> [Action item] The required result is the number of lines below that hold the word "body", stated without anything else.

> [Provided material]
Content starts
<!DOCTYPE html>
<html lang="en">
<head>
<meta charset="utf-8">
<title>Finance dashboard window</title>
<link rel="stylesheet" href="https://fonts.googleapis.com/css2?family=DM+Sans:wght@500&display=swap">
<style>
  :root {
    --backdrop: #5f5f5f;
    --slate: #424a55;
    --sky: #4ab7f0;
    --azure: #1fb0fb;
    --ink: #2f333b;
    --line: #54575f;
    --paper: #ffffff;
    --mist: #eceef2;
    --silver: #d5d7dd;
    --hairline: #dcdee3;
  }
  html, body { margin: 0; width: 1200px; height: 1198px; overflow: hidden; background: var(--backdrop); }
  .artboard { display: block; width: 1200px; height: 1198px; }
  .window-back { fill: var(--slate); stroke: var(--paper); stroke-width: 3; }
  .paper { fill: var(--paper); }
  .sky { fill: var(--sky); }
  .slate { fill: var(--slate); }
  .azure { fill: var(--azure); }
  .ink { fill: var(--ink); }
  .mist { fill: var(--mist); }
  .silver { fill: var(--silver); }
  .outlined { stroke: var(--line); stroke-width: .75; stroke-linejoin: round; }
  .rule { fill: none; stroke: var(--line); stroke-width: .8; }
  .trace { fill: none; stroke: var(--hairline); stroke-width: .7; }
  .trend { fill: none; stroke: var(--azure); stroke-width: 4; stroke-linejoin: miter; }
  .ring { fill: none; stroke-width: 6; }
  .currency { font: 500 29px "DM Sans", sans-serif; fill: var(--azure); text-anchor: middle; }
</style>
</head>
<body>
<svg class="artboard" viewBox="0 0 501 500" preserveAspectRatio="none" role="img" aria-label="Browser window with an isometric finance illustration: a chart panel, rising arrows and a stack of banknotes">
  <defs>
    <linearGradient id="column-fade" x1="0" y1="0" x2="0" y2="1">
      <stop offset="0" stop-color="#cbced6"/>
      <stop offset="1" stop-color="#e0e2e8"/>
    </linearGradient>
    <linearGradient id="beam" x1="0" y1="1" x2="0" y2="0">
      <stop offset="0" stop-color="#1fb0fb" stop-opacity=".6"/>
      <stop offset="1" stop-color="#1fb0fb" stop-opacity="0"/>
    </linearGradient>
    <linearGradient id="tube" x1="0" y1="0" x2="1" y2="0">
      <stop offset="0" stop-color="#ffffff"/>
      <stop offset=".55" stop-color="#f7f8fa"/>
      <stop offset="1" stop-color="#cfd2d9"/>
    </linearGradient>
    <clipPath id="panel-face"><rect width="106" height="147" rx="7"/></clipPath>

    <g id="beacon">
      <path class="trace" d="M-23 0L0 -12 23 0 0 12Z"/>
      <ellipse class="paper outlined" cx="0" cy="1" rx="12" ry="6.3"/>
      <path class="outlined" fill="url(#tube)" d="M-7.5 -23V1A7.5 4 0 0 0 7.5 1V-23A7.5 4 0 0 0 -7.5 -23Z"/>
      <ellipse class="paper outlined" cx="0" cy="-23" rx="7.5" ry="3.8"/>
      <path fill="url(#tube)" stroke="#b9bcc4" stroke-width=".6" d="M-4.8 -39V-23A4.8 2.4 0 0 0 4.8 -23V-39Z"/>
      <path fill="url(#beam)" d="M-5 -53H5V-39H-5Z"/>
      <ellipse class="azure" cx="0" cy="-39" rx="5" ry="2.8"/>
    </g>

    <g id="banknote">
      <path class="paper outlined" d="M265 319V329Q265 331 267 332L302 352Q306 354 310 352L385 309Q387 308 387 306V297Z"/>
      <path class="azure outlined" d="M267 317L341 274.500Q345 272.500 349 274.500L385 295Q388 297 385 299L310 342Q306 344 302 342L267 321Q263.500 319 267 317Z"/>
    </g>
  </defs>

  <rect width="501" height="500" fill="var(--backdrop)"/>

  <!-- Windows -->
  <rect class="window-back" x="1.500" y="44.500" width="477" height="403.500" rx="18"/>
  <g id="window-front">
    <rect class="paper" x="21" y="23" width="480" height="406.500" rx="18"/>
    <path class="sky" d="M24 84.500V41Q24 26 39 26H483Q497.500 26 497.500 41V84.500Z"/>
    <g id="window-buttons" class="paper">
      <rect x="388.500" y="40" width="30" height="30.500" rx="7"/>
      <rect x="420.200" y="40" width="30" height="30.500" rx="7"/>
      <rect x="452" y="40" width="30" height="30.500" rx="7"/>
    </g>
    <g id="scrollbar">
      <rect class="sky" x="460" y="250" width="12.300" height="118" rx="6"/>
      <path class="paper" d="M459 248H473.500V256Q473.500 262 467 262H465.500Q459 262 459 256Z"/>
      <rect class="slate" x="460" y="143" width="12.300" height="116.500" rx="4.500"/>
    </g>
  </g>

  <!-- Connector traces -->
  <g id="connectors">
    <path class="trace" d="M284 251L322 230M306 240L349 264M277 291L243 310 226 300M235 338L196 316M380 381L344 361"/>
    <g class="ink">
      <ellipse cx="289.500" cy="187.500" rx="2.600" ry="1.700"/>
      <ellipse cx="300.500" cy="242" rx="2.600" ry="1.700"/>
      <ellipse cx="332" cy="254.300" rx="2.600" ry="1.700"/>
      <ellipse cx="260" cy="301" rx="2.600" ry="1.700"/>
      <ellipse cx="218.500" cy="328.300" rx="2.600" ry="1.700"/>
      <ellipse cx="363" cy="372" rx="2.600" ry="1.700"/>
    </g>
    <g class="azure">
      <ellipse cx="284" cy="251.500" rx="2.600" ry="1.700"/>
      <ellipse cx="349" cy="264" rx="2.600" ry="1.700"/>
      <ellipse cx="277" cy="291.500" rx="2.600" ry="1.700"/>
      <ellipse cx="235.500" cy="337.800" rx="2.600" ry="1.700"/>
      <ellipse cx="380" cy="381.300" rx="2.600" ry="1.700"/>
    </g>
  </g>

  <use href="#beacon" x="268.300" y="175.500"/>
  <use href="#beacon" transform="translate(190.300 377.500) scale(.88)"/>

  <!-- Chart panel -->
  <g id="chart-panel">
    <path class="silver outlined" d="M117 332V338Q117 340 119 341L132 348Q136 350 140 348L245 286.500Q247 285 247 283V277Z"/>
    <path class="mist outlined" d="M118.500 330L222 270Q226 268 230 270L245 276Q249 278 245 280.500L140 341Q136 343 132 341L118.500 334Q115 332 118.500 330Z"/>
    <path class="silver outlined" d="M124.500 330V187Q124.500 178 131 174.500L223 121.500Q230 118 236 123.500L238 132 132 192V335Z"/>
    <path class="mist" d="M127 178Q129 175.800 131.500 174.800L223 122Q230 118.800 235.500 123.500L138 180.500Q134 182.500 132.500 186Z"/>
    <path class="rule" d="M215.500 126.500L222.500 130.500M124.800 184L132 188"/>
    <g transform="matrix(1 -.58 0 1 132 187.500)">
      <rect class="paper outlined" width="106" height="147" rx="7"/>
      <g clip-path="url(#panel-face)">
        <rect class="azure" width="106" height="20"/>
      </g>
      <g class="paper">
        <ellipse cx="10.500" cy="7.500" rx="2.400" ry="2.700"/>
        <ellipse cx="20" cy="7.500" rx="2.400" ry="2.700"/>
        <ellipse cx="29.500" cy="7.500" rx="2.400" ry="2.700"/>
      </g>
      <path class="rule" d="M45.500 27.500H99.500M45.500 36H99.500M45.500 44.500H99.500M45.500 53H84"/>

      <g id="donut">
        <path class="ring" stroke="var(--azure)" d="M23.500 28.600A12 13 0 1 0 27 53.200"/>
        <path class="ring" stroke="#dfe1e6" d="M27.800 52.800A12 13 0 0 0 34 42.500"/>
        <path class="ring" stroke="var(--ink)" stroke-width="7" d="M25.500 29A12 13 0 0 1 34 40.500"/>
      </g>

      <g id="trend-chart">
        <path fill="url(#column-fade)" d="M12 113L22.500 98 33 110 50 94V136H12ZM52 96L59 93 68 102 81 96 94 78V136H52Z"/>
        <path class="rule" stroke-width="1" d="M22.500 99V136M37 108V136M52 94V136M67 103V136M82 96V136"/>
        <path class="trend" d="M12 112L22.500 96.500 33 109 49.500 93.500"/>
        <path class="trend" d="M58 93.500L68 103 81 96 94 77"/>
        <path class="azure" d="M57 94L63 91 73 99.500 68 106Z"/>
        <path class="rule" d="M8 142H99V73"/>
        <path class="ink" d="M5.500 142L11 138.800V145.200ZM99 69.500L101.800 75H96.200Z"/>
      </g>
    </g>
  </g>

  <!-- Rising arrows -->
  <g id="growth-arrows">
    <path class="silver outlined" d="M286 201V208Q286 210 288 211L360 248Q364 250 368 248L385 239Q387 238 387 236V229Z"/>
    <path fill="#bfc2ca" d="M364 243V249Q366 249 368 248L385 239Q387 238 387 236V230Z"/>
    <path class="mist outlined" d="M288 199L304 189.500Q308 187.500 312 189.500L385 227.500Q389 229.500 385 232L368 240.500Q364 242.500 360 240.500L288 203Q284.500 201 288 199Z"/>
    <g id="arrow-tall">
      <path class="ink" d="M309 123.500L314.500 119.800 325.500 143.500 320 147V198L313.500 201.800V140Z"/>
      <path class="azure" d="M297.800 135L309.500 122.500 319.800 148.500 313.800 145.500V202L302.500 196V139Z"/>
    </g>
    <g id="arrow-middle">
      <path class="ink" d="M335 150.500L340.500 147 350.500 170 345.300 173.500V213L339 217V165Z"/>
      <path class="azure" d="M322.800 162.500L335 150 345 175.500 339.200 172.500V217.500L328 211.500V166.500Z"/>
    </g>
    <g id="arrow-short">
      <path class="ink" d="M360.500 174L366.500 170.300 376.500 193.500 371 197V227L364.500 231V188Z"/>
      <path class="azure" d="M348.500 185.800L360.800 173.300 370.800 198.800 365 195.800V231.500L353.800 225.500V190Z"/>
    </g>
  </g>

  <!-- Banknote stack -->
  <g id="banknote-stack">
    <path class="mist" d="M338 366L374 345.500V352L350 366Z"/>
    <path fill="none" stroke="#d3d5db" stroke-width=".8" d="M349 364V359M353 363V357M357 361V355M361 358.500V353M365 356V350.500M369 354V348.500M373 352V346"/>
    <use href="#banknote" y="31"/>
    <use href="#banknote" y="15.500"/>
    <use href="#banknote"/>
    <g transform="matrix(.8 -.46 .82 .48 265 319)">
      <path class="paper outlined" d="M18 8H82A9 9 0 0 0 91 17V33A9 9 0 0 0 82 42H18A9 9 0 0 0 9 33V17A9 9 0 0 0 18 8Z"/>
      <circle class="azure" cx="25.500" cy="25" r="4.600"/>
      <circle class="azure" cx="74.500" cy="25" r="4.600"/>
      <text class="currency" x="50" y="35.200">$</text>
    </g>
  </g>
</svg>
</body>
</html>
Content ends
> [Response area] 3